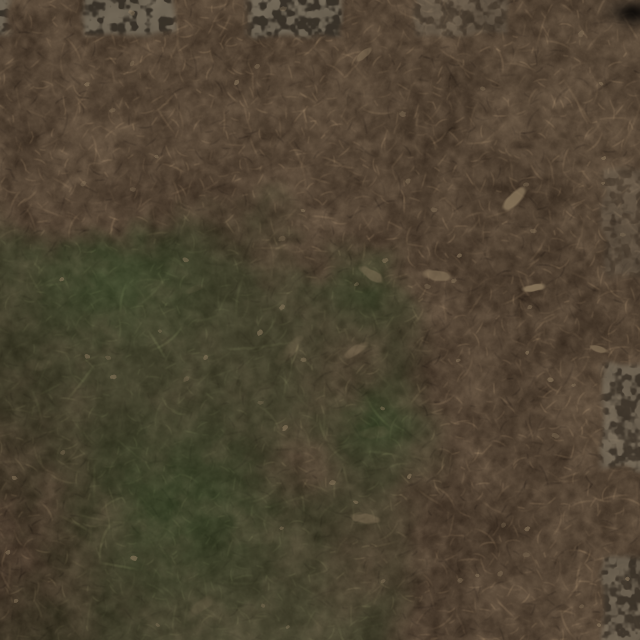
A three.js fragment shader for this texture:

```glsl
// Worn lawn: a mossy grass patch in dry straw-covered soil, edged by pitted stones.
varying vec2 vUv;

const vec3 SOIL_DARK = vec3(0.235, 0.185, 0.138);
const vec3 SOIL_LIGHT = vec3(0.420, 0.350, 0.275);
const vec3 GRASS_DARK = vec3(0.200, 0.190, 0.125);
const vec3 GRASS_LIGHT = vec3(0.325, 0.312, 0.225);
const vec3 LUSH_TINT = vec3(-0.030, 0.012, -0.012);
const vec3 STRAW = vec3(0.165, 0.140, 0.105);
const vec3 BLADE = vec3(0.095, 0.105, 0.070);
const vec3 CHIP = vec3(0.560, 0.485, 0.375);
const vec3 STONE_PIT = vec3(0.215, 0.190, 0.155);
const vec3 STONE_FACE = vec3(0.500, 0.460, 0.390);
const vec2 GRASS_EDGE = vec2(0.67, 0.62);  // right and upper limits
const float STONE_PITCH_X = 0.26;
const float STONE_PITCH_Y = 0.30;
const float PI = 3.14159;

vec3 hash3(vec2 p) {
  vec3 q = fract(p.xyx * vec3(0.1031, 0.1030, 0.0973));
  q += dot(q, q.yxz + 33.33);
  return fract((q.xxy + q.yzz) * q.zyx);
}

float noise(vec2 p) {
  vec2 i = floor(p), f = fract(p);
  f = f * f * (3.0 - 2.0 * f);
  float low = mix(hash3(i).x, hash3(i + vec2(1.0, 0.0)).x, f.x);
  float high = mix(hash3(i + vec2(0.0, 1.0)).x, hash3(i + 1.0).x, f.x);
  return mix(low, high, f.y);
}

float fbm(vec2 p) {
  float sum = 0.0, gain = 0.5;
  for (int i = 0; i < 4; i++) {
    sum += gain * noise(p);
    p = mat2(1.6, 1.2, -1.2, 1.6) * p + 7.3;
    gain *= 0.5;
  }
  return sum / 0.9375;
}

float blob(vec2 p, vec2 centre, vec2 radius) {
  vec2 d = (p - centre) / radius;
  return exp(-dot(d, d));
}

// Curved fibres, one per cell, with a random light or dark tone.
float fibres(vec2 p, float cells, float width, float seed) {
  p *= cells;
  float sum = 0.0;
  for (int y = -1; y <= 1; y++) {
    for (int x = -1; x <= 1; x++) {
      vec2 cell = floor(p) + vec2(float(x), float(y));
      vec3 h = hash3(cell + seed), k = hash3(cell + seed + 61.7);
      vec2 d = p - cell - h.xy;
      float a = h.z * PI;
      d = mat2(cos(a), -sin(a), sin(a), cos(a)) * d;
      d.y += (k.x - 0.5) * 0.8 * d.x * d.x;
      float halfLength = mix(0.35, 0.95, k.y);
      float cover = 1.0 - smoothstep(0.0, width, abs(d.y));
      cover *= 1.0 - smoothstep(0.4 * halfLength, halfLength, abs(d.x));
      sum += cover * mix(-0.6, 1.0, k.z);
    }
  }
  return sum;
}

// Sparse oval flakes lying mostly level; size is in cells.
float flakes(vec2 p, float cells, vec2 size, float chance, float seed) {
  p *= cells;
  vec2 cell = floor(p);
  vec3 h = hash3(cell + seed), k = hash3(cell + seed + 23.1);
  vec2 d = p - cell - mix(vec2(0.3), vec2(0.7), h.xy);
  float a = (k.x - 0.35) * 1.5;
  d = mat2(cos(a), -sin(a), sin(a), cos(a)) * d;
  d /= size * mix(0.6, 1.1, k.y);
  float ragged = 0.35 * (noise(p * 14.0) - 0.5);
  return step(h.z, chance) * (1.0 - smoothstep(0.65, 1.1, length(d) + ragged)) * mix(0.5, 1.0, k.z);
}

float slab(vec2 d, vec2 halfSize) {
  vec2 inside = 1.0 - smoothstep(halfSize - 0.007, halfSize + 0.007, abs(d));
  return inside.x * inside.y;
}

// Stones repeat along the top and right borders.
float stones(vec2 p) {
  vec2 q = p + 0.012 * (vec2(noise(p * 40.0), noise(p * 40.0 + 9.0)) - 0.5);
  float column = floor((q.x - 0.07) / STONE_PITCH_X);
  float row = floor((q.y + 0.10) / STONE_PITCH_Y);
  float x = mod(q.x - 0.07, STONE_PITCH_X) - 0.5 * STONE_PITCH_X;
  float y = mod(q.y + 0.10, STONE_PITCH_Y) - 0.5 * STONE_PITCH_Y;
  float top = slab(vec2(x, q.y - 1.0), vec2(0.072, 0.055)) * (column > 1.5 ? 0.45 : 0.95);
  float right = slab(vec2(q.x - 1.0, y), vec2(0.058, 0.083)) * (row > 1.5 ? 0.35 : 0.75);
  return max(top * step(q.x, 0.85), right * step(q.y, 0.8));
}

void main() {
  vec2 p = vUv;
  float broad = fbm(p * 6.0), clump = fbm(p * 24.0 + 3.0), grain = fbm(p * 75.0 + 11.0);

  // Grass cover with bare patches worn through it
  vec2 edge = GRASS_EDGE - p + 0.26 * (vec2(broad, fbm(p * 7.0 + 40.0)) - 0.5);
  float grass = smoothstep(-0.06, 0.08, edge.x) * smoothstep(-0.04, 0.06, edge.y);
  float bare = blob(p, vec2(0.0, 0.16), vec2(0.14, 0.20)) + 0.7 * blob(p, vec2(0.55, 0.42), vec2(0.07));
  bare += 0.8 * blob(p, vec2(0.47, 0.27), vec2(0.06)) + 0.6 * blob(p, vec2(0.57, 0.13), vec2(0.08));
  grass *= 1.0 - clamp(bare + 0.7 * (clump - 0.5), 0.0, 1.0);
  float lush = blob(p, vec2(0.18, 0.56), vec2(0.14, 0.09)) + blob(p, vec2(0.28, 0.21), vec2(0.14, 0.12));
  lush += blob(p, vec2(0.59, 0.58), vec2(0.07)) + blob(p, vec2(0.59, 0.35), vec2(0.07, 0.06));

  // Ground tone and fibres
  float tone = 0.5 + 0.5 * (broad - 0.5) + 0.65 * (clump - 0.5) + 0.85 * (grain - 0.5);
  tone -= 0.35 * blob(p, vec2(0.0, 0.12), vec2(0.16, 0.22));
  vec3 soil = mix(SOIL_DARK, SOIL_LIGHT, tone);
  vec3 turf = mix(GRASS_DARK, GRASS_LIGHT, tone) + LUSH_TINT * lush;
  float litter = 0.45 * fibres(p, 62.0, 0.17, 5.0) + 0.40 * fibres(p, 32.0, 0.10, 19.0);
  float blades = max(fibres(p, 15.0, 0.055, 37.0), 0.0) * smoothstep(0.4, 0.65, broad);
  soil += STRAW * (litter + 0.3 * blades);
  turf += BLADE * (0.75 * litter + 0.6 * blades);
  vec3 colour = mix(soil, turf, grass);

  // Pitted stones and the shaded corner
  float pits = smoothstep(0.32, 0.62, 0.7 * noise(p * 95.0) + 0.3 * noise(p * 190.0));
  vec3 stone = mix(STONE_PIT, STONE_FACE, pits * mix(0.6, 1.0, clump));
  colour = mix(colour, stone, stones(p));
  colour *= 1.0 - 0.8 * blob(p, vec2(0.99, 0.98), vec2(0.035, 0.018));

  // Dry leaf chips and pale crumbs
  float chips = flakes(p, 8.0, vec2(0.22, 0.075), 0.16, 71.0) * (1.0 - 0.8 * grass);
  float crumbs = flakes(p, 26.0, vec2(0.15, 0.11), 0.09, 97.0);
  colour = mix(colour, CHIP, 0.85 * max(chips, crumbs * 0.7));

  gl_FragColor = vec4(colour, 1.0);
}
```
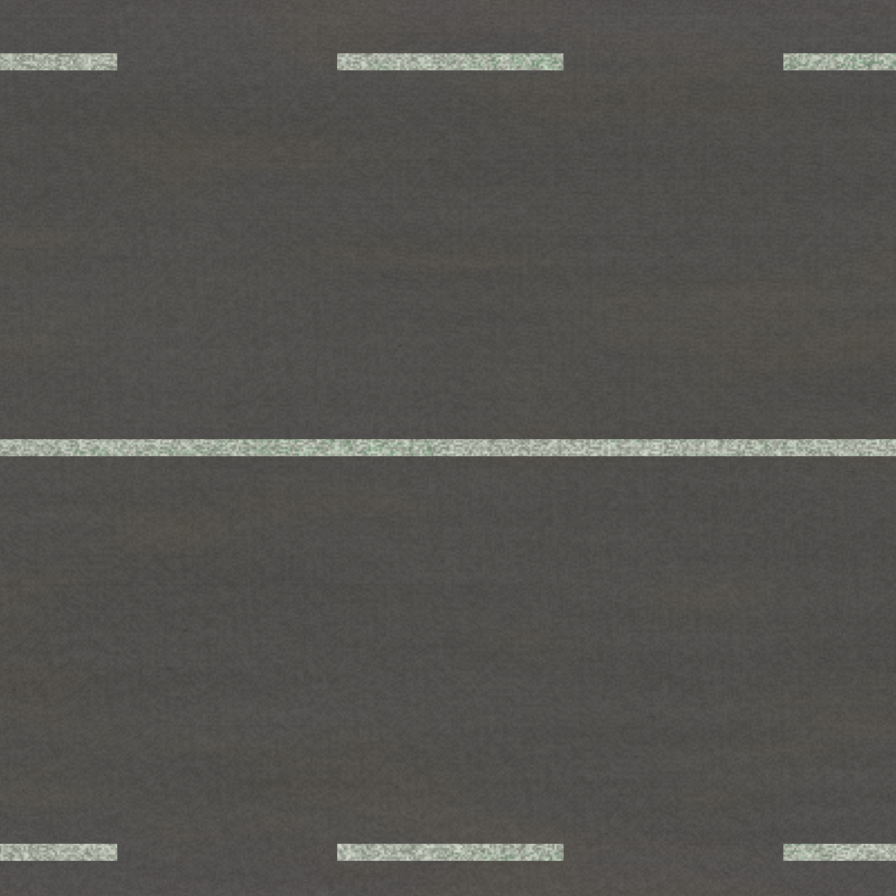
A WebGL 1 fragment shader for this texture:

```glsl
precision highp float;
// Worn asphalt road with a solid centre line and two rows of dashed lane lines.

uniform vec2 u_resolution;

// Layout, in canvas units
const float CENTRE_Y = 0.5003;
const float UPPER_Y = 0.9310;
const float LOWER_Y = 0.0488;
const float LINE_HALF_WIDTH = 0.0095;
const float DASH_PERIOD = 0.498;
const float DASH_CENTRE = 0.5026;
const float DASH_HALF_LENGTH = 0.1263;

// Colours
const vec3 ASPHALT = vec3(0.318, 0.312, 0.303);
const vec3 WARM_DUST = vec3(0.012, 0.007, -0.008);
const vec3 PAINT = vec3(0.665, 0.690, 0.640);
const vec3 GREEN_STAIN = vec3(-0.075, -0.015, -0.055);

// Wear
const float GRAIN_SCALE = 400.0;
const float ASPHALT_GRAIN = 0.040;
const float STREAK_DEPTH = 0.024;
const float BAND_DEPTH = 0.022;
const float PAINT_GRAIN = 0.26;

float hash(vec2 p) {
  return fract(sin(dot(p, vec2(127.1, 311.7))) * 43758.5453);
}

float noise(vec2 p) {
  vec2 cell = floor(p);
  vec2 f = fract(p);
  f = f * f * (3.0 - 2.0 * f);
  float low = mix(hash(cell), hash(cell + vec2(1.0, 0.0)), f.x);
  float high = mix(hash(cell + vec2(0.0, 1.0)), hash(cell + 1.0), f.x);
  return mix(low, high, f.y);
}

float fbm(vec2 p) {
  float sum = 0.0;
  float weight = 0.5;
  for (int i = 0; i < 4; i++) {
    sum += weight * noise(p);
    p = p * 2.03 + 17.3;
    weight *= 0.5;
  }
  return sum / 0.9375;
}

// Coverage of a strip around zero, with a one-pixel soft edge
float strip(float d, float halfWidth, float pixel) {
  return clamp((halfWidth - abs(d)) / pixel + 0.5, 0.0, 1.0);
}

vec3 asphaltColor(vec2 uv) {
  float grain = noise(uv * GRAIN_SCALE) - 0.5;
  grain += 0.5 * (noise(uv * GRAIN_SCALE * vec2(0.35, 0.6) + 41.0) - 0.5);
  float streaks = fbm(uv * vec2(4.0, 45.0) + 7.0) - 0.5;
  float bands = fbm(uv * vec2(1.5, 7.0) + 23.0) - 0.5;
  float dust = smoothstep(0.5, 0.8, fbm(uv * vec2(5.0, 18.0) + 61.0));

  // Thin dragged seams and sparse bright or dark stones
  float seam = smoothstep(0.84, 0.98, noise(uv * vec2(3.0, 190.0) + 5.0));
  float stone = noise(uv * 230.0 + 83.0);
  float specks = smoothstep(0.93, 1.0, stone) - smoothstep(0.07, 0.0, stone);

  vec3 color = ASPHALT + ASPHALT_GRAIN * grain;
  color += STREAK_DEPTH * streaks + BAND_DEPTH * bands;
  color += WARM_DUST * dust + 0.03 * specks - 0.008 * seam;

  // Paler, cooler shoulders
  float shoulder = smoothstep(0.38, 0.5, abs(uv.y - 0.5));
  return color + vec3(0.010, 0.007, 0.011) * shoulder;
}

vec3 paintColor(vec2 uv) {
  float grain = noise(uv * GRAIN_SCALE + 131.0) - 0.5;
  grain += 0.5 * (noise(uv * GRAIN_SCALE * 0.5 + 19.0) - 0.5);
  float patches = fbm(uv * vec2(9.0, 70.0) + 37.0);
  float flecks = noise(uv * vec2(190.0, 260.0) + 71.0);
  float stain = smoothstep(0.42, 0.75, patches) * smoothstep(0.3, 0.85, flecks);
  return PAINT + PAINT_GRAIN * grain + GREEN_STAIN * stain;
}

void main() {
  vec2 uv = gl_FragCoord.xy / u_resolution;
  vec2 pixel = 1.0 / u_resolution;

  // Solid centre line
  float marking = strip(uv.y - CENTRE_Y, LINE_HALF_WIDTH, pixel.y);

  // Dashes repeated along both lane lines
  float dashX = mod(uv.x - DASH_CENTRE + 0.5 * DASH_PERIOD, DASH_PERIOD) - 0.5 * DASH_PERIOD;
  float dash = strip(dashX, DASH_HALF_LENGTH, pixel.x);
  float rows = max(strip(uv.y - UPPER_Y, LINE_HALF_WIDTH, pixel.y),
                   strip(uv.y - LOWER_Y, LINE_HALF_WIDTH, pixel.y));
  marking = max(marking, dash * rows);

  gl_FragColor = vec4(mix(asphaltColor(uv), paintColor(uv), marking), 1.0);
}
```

** About this task **
Scan the records for the word "litter" and copy every line where it is found.

** Exercise response **
  float litter = 0.45 * fibres(p, 62.0, 0.17, 5.0) + 0.40 * fibres(p, 32.0, 0.10, 19.0);
  soil += STRAW * (litter + 0.3 * blades);
  turf += BLADE * (0.75 * litter + 0.6 * blades);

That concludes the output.